  • Surprises among non-Medicaid expanding states — North Carolina and Tennessee 16%; Montana 14%; Mississippi 12%
  • Just depressing — Alaska, Nebraska, Utah <1%; Wyoming 1%; Alabama and Missouri 3.5%.

Of course, if the resisting states had expanded Medicaid, we would see approximately 4 million more already enrolled in Medicaid — they will come, it’s just a matter of time (Montana is only the latest, not the last).

Republican lawmakers in DC, by and large, despise Medicaid — during the ACA debate in 2009 on Capitol Hill, Sen. John Cornyn (R-TX) called it the “gulag” of the American health care system.  They say this in spite of the fact that, these days, most of the 70+ million Americans enrolled in Medicaid get their coverage through private managed care plans.  Oh well, as Governor Pappy O’Daniel remarked in the movie, “O Brother, Where Are Thou,” “there ain’t no accountin’ for taste.”  The Romans, more elegantly, would have said: “De gustibus non est disputandum.”

Here’s something that’s hard to dispute.  More and more Americans are coming to appreciate Medicaid as a reliable and affordable source of health insurance coverage.

The Good News and the Bad — Another ACA Day

If you’re like me — and I pray you’re not — your email inbox drowns every day with news about the ACA and health policy in every imaginable direction.  Sometimes, two messages get juxtaposed next to each other in ways that illuminate a higher truth.  I felt that way today.

First, came an email update from the Urban Institute and their Elevate the Debate project.  Just look at these headlines, all based on newly released data:

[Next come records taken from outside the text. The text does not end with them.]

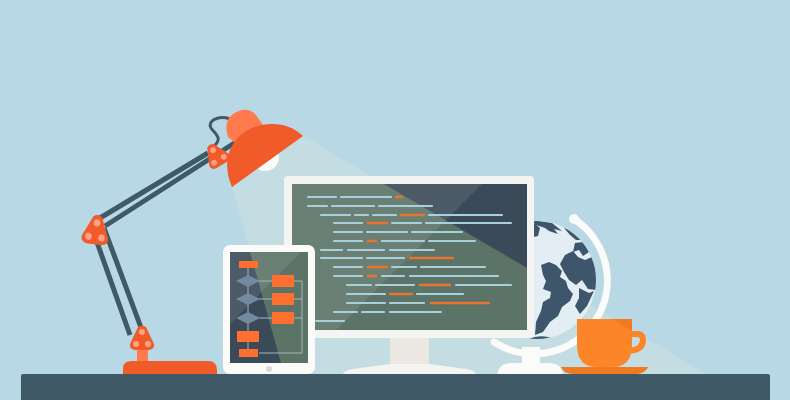
<!DOCTYPE html>
<html lang="en">
<head>
<meta charset="utf-8">
<title>Developer desk</title>
<style>
:root {
  --sky: #b8d8e5;
  --desk: #3f5a66;
  --screen-dark: #3b4a59;
  --screen-lit: #5c7367;
  --code: #a9d0da;
  --accent: #f15a29;
  --accent-soft: #ff7a4d;
  --accent-pale: #ffa388;
  --code-accent: #e8752f;
  --white: #fbfbfa;
  --frame: #f4f4f3;
  --ocean: #e3edf4;
  --land: #3e566b;
  --cup: #fb8528;
  --cup-dark: #f07a22;
}
html, body { margin: 0; overflow: hidden; }
.scene { display: block; width: 790px; height: 400px; background: var(--sky); }
.desk { fill: var(--desk); }
.beam { fill: #e4ead8; opacity: .25; }
.screen-dark { fill: var(--screen-dark); }
.screen-lit { fill: var(--screen-lit); }
.glare { fill: #fff; opacity: .09; }
.white { fill: var(--white); }
.frame { fill: var(--frame); }
.code { fill: none; stroke: var(--code); stroke-width: 2.2; stroke-linecap: round; }
.code-accent { fill: none; stroke: var(--code-accent); stroke-width: 2.4; stroke-linecap: round; }
.accent { fill: var(--accent); }
.accent-soft { fill: var(--accent-soft); }
.accent-pale { fill: var(--accent-pale); }
.rod { fill: none; stroke: var(--desk); stroke-width: 5; }
.cord { fill: none; stroke: var(--desk); stroke-width: 3; stroke-linecap: round; }
.ocean { fill: var(--ocean); }
.land { fill: var(--land); }
.globe-arm { fill: none; stroke: var(--white); stroke-width: 7; stroke-linecap: round; }
.cup { fill: var(--cup); }
.cup-dark { fill: var(--cup-dark); }
.handle { fill: none; stroke: var(--cup); stroke-width: 6; }
.flow-step { fill: #ff6f2f; }
.flow-choice { fill: #7389a0; }
.flow-line { fill: none; stroke: #a3b6bd; stroke-width: 1; }
</style>
</head>
<body>
<svg class="scene" viewBox="0 0 790 400" role="img" aria-label="Desk with a lamp, a tablet, a monitor showing code, a globe and a cup">
  <defs>
    <clipPath id="monitor-screen"><rect x="292" y="184" width="235" height="146"/></clipPath>
    <clipPath id="tablet-screen"><rect x="230" y="252" width="78" height="111"/></clipPath>
    <clipPath id="globe-ball"><circle cx="537" cy="280" r="59"/></clipPath>
    <clipPath id="cup-body"><path id="cup-shape" d="M577 319H632V345Q632 367 612 367H597Q577 367 577 345Z"/></clipPath>
    <g id="joint">
      <path class="accent" d="M-4 -11Q0 -14 4 -11L12 6Q13 11 7 12H-7Q-13 11 -12 6Z"/>
      <circle class="accent-pale" cy="-6" r="3"/>
      <circle class="accent-pale" cx="-6" cy="6" r="3"/>
      <circle class="accent-pale" cx="6" cy="6" r="3"/>
    </g>
  </defs>

  <polygon class="beam" points="303,136 707,374 284,374 232,187"/>

  <g id="globe">
    <circle class="ocean" cx="537" cy="280" r="59"/>
    <g class="land" clip-path="url(#globe-ball)">
      <path d="M532 220L552 223L562 231L554 229L558 234L549 231L545 228L536 225Z"/>
      <path d="M564 228L574 231L582 240L576 240L570 235Z"/>
      <path d="M575 243L583 242L589 252L583 256L579 250L573 252Z"/>
      <path d="M565 255L573 251L578 257L585 260L592 257L597 270V290L588 289L582 280L576 285L569 280L564 272L560 264Z"/>
      <path d="M579 288L589 293L594 291L587 306L580 314L575 306L579 298Z"/>
      <path d="M541 265L549 262L556 265L562 271L560 277L566 281L568 288L573 294L570 301L562 307L558 316L550 322L543 332L535 335L536 322L541 311L543 302L550 298L551 292L543 289L546 281L543 275Z"/>
      <path d="M533 222L540 228L538 236L533 237Z"/>
      <path d="M528 339Q540 334 552 338L545 341Z"/>
    </g>
    <path class="globe-arm" d="M574 219A69 69 0 0 1 494 342"/>
    <circle class="white" cx="574" cy="219" r="5"/>
    <path class="white" d="M522 347H540V363H522Z"/>
    <path class="white" d="M497 374Q499 363 512 363H549Q561 363 563 374Z"/>
  </g>

  <g id="monitor">
    <rect x="390" y="336" width="39" height="32" fill="#ebe8e4"/>
    <path class="frame" d="M343 374Q344 370 353 369L390 364H429L466 369Q475 370 476 374Z"/>
    <rect class="frame" x="284" y="176" width="250" height="162" rx="4"/>
    <g clip-path="url(#monitor-screen)">
      <rect class="screen-lit" x="292" y="184" width="235" height="146"/>
      <polygon class="screen-dark" points="384,184 527,184 527,268"/>
      <polygon class="glare" points="292,184 482,184 336,330 292,330"/>
    </g>
    <path class="code" d="M308 197H336M341 197H391M308 206H327M332 206H374M379 206H432M321 215H350M355 215H368M373 215H396M429 215H502M334 223H362M392 223H421M426 223H511M334 232H362M367 232H407M412 232H462M334 241H362M382 241H424M429 241H475M321 250H342M348 250H384M390 250H434M321 258H362M367 258H404M334 267H362M392 267H416M421 267H485M334 276H362M382 276H404M410 276H498M347 285H371M376 285H414M456 285H511M347 294H385M417 294H463M347 303H385M390 303H424M334 312H357M362 312H384M390 312H441M316 321H344"/>
    <path class="code-accent" d="M396 197H402M401 215H424M368 223H387M368 241H376M410 258H453M368 267H387M368 276H376M420 285H450M390 294H412M431 303H489"/>
  </g>

  <g id="tablet">
    <rect class="white" x="223" y="245" width="92" height="129" rx="7"/>
    <circle cx="269" cy="369" r="3" fill="#d8dada"/>
    <g clip-path="url(#tablet-screen)">
      <rect class="screen-lit" x="230" y="252" width="78" height="111"/>
      <polygon class="screen-dark" points="230,252 250,252 281,363 230,363"/>
      <polygon class="glare" points="230,252 301,252 230,324"/>
    </g>
    <path class="flow-line" d="M248 267V350M258 281H302V353H259M258 299H272M258 318H272M294 299H302M294 318H302"/>
    <g class="flow-choice">
      <polygon points="236,281 248,275 260,281 248,287"/>
      <polygon points="236,299 248,293 260,299 248,305"/>
      <polygon points="236,318 248,312 260,318 248,324"/>
    </g>
    <g class="flow-step">
      <rect x="239" y="261" width="19" height="7"/>
      <rect x="272" y="275" width="22" height="12"/>
      <rect x="272" y="293" width="22" height="12"/>
      <rect x="272" y="312" width="22" height="12"/>
      <rect x="237" y="331" width="22" height="11"/>
      <rect x="239" y="349" width="19" height="8"/>
    </g>
  </g>

  <g id="cup">
    <path class="handle" d="M630 334H637Q643 334 643 340Q643 350 628 351"/>
    <use href="#cup-shape" class="cup"/>
    <polygon class="cup-dark" points="612,319 640,319 640,336" clip-path="url(#cup-body)"/>
    <path class="cup-dark" d="M561 367H648Q645 374 636 374H573Q564 374 561 367Z"/>
  </g>

  <g id="lamp">
    <path class="cord" d="M230 119C218 115 207 121 211 128C215 134 224 138 213 147"/>
    <path class="rod" d="M93 231L130 335M104 228L143 333M100 218L208 153M105 226L236 142"/>
    <rect class="accent-soft" x="137" y="344" width="11" height="18"/>
    <path class="accent" d="M123 374V368Q123 361 132 361H208Q217 361 217 370V374Z"/>
    <use href="#joint" transform="translate(142 338)"/>
    <use href="#joint" transform="translate(96 230) rotate(8) scale(1.1 1.2)"/>
    <use href="#joint" transform="translate(216 155) rotate(-32) scale(.95)"/>
    <circle class="white" cx="265" cy="157" r="14"/>
    <path class="accent-soft" d="M228 137Q223 121 233 114Q247 105 256 115L265 128L240 147Z"/>
    <path class="accent" d="M232 187C220 160 232 137 250 129C267 121 289 122 303 136Z"/>
  </g>

  <path class="desk" d="M21 400V376Q21 374 23 374H768Q770 374 770 376V400Z"/>
</svg>
</body>
</html>
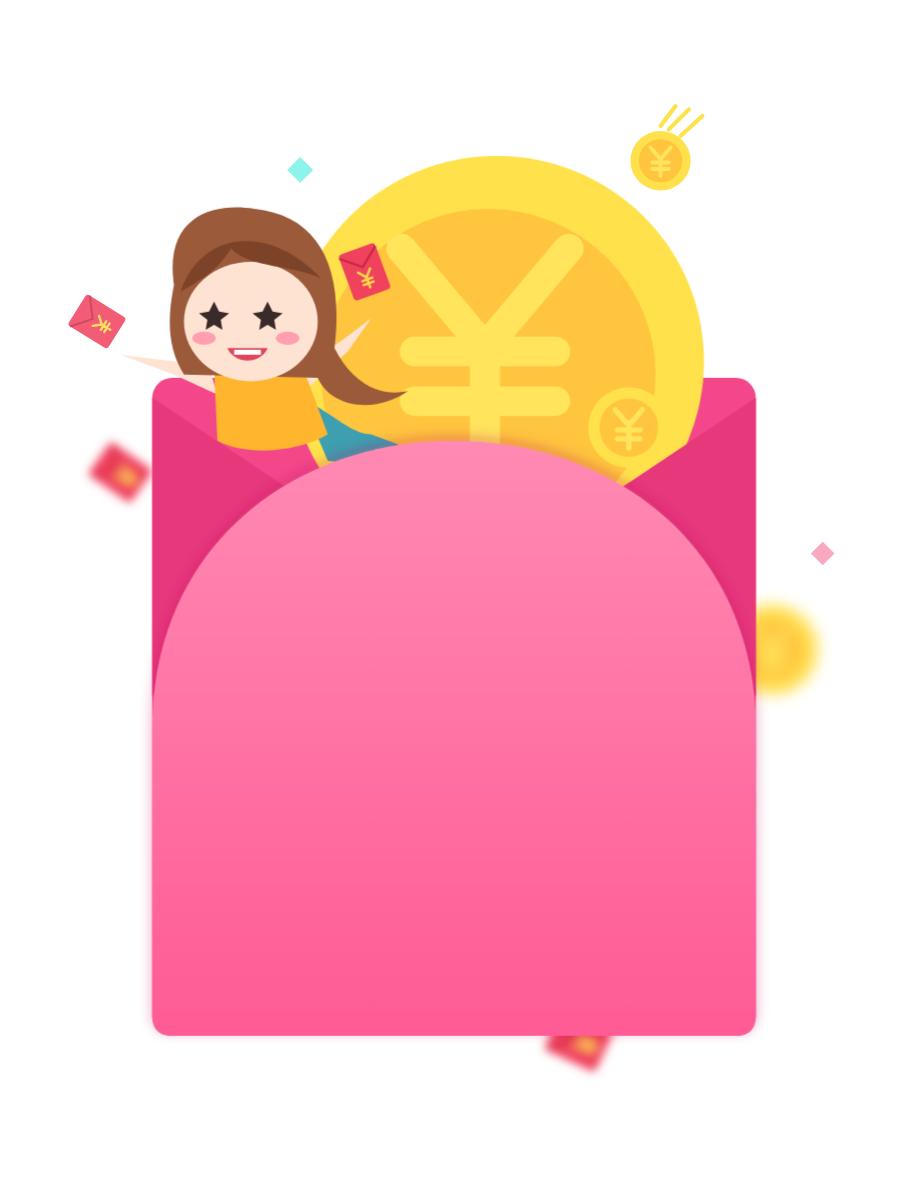
<!DOCTYPE html>
<html lang="en">
<head>
<meta charset="utf-8">
<title>Lucky Red Envelope</title>
<link rel="stylesheet" href="https://fonts.googleapis.com/css2?family=Noto+Sans:wght@700&display=swap">
<style>
  :root {
    --bg: #ffffff;
    --coin-rim: #ffe14b;
    --coin-face: #ffc53e;
    --coin-mark: #ffe45c;
    --envelope-back: #f4478a;
    --envelope-edge: #e7387c;
    --envelope-front-top: #ff8ab4;
    --envelope-front-bottom: #ff5b95;
    --hair: #9b5a3a;
    --hair-dark: #7d4328;
    --skin: #ffe3d2;
    --blush: #ff9fb0;
    --shirt: #ffb62e;
    --jeans: #3d9fb0;
    --red-packet: #f0415d;
    --gold: #ffd84a;
    --mint: #8ef3ea;
    --rose: #f9a9bd;
  }
  html, body { margin: 0; padding: 0; overflow: hidden; }
  body { width: 908px; height: 1200px; background: var(--bg); font-family: "Noto Sans", sans-serif; }
  .artboard { display: block; width: 908px; height: 1200px; }
</style>
</head>
<body>
<svg class="artboard" viewBox="0 0 543 724" preserveAspectRatio="none" xmlns="http://www.w3.org/2000/svg" role="img" aria-label="Cartoon girl jumping out of a pink red envelope with a golden yuan coin">
  <defs>
    <linearGradient id="frontFill" x1="0" y1="0" x2="0" y2="1">
      <stop offset="0" stop-color="var(--envelope-front-top)"/>
      <stop offset="1" stop-color="var(--envelope-front-bottom)"/>
    </linearGradient>
    <filter id="softBlur" x="-50%" y="-50%" width="200%" height="200%"><feGaussianBlur stdDeviation="3"/></filter>
    <filter id="frontShadow" x="-10%" y="-10%" width="120%" height="120%"><feDropShadow dx="0" dy="-2" stdDeviation="4" flood-color="#c21d5f" flood-opacity="0.35"/></filter>
    <g id="yenMark">
      <path d="M-6 -8 L0 -1 L6 -8 M0 -1 V9 M-5 1 H5 M-5 5 H5" fill="none" stroke="currentColor" stroke-width="2.4" stroke-linecap="round" stroke-linejoin="round"/>
    </g>
    <g id="smallCoin">
      <circle r="18" fill="var(--coin-rim)"/>
      <circle r="13" fill="var(--coin-face)"/>
      <use href="#yenMark" color="var(--coin-mark)"/>
    </g>
    <g id="redPacket">
      <rect x="-11" y="-14" width="22" height="28" rx="2" fill="var(--red-packet)"/>
      <path d="M-11 -12 L0 -3 L11 -12" fill="none" stroke="#c82944" stroke-width="1.2"/>
      <use href="#yenMark" color="var(--gold)" transform="translate(0 4) scale(0.6)"/>
    </g>
  </defs>

  <!-- floating sparkles -->
  <rect class="diamond-mint" x="174" y="97" width="11" height="11" fill="var(--mint)" transform="rotate(45 179.5 102.5)"/>
  <rect class="diamond-rose" x="487" y="329" width="10" height="10" fill="var(--rose)" transform="rotate(45 492 334)"/>

  <!-- flying coin top right -->
  <g class="flying-coin">
    <path d="M400 78 L412 66 M407 82 L420 70 M395 76 L404 64" stroke="var(--coin-rim)" stroke-width="2.5" stroke-linecap="round"/>
    <use href="#smallCoin" transform="translate(395 97)"/>
  </g>

  <!-- blurred drifting pieces -->
  <use href="#smallCoin" transform="translate(462 392) scale(1.5)" filter="url(#softBlur)"/>
  <g filter="url(#softBlur)">
    <use href="#redPacket" transform="translate(72 285) rotate(-55) scale(1.1)"/>
    <use href="#redPacket" transform="translate(346 628) rotate(-65) scale(1.2)"/>
  </g>
  <use href="#redPacket" transform="translate(58 194) rotate(-58)" opacity="0.85"/>

  <!-- envelope back -->
  <rect class="envelope-back" x="91" y="228" width="361" height="397" rx="12" fill="var(--envelope-back)"/>

  <!-- big coin -->
  <g class="big-coin">
    <circle cx="297" cy="218" r="124" fill="var(--coin-rim)"/>
    <circle cx="292" cy="226" r="100" fill="var(--coin-face)"/>
    <path d="M240 150 L290 210 L340 150 M290 210 V290 M248 212 H332 M248 242 H332" fill="none" stroke="var(--coin-mark)" stroke-width="18" stroke-linecap="round" stroke-linejoin="round"/>
    <use href="#smallCoin" transform="translate(376 258) scale(1.35)"/>
  </g>

  <!-- envelope side flaps -->
  <path d="M91 240 L180 300 L91 420 Z" fill="var(--envelope-edge)"/>
  <path d="M452 240 L363 300 L452 420 Z" fill="var(--envelope-edge)"/>

  <!-- girl -->
  <g class="girl">
    <path d="M180 240 C200 250 210 262 222 262 L238 268 L232 282 L196 278 Z" fill="var(--jeans)"/>
    <path d="M126 225 L104 218 L72 214 L104 226 L130 238 Z" fill="var(--skin)"/>
    <path d="M176 224 L205 205 L222 192 L208 212 L182 236 Z" fill="var(--skin)"/>
    <use href="#redPacket" transform="translate(218 164) rotate(-20) scale(1.05)"/>
    <path d="M128 222 C140 214 168 214 182 224 L196 262 C180 272 148 276 130 266 Z" fill="var(--shirt)"/>
    <path d="M104 172 C98 130 128 122 152 126 C190 130 206 160 200 210 C210 230 226 240 244 236 C224 250 198 246 190 228 L110 226 C100 210 100 192 104 172 Z" fill="var(--hair)"/>
    <ellipse cx="150" cy="194" rx="40" ry="36" fill="var(--skin)"/>
    <path d="M108 176 C120 140 160 134 192 168 C176 160 150 162 138 150 C130 164 118 170 108 176 Z" fill="var(--hair-dark)"/>
    <g class="star-eyes" fill="#3a2a2a">
      <path d="M128 182 l3 6 6 1 -5 4 1 6 -5 -3 -5 3 1 -6 -5 -4 6 -1 Z"/>
      <path d="M160 182 l3 6 6 1 -5 4 1 6 -5 -3 -5 3 1 -6 -5 -4 6 -1 Z"/>
    </g>
    <ellipse cx="122" cy="204" rx="7" ry="4" fill="var(--blush)"/>
    <ellipse cx="172" cy="204" rx="7" ry="4" fill="var(--blush)"/>
    <path d="M136 210 C140 220 156 220 160 210 Z" fill="#e0455a"/>
    <path d="M140 211 H156 V214 H140 Z" fill="#fff"/>
  </g>

  <!-- envelope front -->
  <path class="envelope-front" d="M91 440 C91 330 175 266 271 266 C367 266 452 330 452 440 V613 Q452 625 440 625 H103 Q91 625 91 613 Z" fill="url(#frontFill)" filter="url(#frontShadow)"/>
</svg>
</body>
</html>
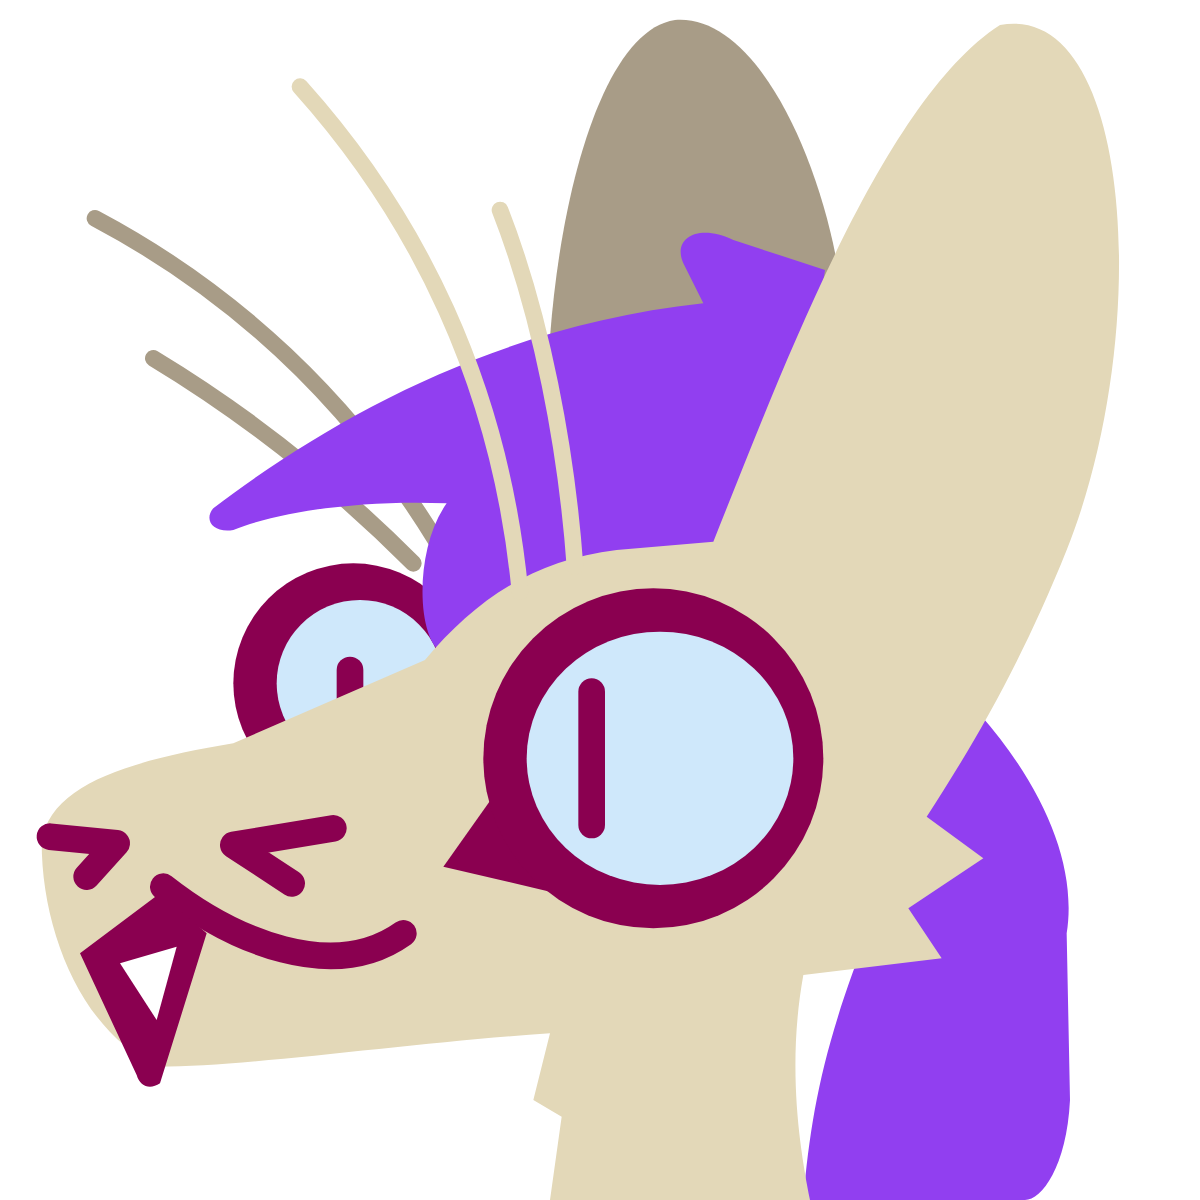
<!DOCTYPE html>
<html lang="en">
<head>
<meta charset="utf-8">
<title>Big-Eared Critter Portrait</title>
<style>
  :root {
    --paper: #ffffff;
    --fur: #e3d8b8;
    --fur-shade: #a89c87;
    --mane: #913ff0;
    --line: #8a0050;
    --iris: #cfe8fb;
    --fang: #ffffff;
  }
  html, body { margin: 0; padding: 0; overflow: hidden; background: var(--paper); }
  .canvas { width: 1200px; height: 1200px; display: block; }
</style>
</head>
<body>
<svg class="canvas" viewBox="0 0 720 720" xmlns="http://www.w3.org/2000/svg" role="img" aria-label="Cartoon critter with big ears, purple mane and wide blue eyes">
  <rect width="720" height="720" fill="var(--paper)"/>

  <g id="far-side">
    <path id="back-ear" fill="var(--fur-shade)" d="M330,300 C320,180 350,20 405,12 C455,8 495,100 505,175 L470,320 Z"/>
    <g id="back-whiskers" fill="none" stroke="var(--fur-shade)" stroke-width="10" stroke-linecap="round">
      <path d="M57,131 C140,175 210,240 262,325"/>
      <path d="M92,215 C150,250 200,290 248,338"/>
    </g>
    <g id="far-eye">
      <circle cx="212" cy="410" r="72" fill="var(--line)"/>
      <circle cx="216" cy="410" r="50" fill="var(--iris)"/>
      <line x1="210" y1="402" x2="210" y2="425" stroke="var(--line)" stroke-width="16" stroke-linecap="round"/>
    </g>
  </g>

  <path id="mane-back" fill="var(--mane)" d="M560,400 C615,450 648,510 640,560 L642,660 C640,700 625,720 615,720 L482,720 C488,650 500,600 555,480 Z"/>

  <path id="fringe" fill="var(--mane)" d="M128,305 C200,250 300,195 422,182 L410,158 C403,142 420,134 440,144 L495,162 L470,330 L335,340 C300,350 282,372 266,392 C250,385 248,330 268,302 C220,300 170,306 140,318 C128,320 122,312 128,305 Z"/>

  <path id="head" fill="var(--fur)" d="M25,505 C30,470 80,456 140,446 L255,396 C285,360 320,336 370,330 L428,325 C470,220 530,60 600,15 C680,0 692,200 640,330 C612,400 582,450 556,490 L590,515 L545,545 L565,575 L482,585 C472,640 480,690 486,720 L330,720 L337,670 L320,660 L330,620 C250,625 150,640 95,640 C50,620 25,560 25,505 Z"/>

  <g id="near-eye">
    <path fill="var(--line)" d="M305,465 L266,520 L330,535 Z"/>
    <circle cx="392" cy="455" r="102" fill="var(--line)"/>
    <ellipse cx="396" cy="455" rx="80" ry="76" fill="var(--iris)"/>
    <line x1="355" y1="415" x2="355" y2="495" stroke="var(--line)" stroke-width="16" stroke-linecap="round"/>
  </g>

  <g id="face-lines" fill="none" stroke="var(--line)" stroke-width="16" stroke-linecap="round" stroke-linejoin="round">
    <path id="nose" d="M30,502 L70,506 L52,526"/>
    <path id="cheek-mark" d="M200,497 L140,507 L175,530"/>
    <path id="mouth" d="M98,532 C140,565 200,590 242,560"/>
  </g>

  <g id="fang">
    <path fill="var(--line)" d="M48,572 L96,536 L124,560 L96,650 C90,654 84,652 82,645 Z"/>
    <path fill="var(--fang)" d="M72,578 L106,568 L94,612 Z"/>
  </g>

  <g id="front-whiskers" fill="none" stroke="var(--fur)" stroke-width="10" stroke-linecap="round">
    <path d="M180,52 C250,130 300,230 312,355"/>
    <path d="M300,126 C325,190 340,270 345,340"/>
  </g>
</svg>
</body>
</html>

Brief30Fig1TOPBig things, good news.  I am especially impressed with the drop in uninsurance among adults with chronic health conditions such as diabetes, cardiovascular disease, hypertension, and asthma.  Real progress and something to feel good about.

Then, the next email is from the Blue Cross Blue Shield Foundation of Massachusetts offers a wealth of new data on rising health insurance costs, especially deductibles and other cost sharing, confronting Massachusetts health consumers: Rising Health Care Costs in Massachusetts: What It Means for Consumers.  What it means is not encouraging:

“The impact of these changes in health insurance products can be seen in spending trends, which show that by 2013, nearly one in ten adults spent over 10 percent of income on out-of-pocket health care costs.  For an insured family of four with an income three times the federal poverty level (about $71,000 in 2013), that represents a burden of more than $7,000 per year over and above the cost of insurance premiums.”

Lots of progress and good news, and lots of discouraging trends as well.  The the Blue Cross data only covers Massachusetts, the same trends are in evidence all over the nation, and worse in many other states.  In the polarized craziness of the ACA, the news has to be all good or all bad, with no room for ambiguity or complexity.  That’s not real and that’s not life.

The ACA is responsible for some of the most important gains in social and economic justice in our lifetime.  And, we still have many vitally important gaps to close and gains yet to be made.  That’s reality.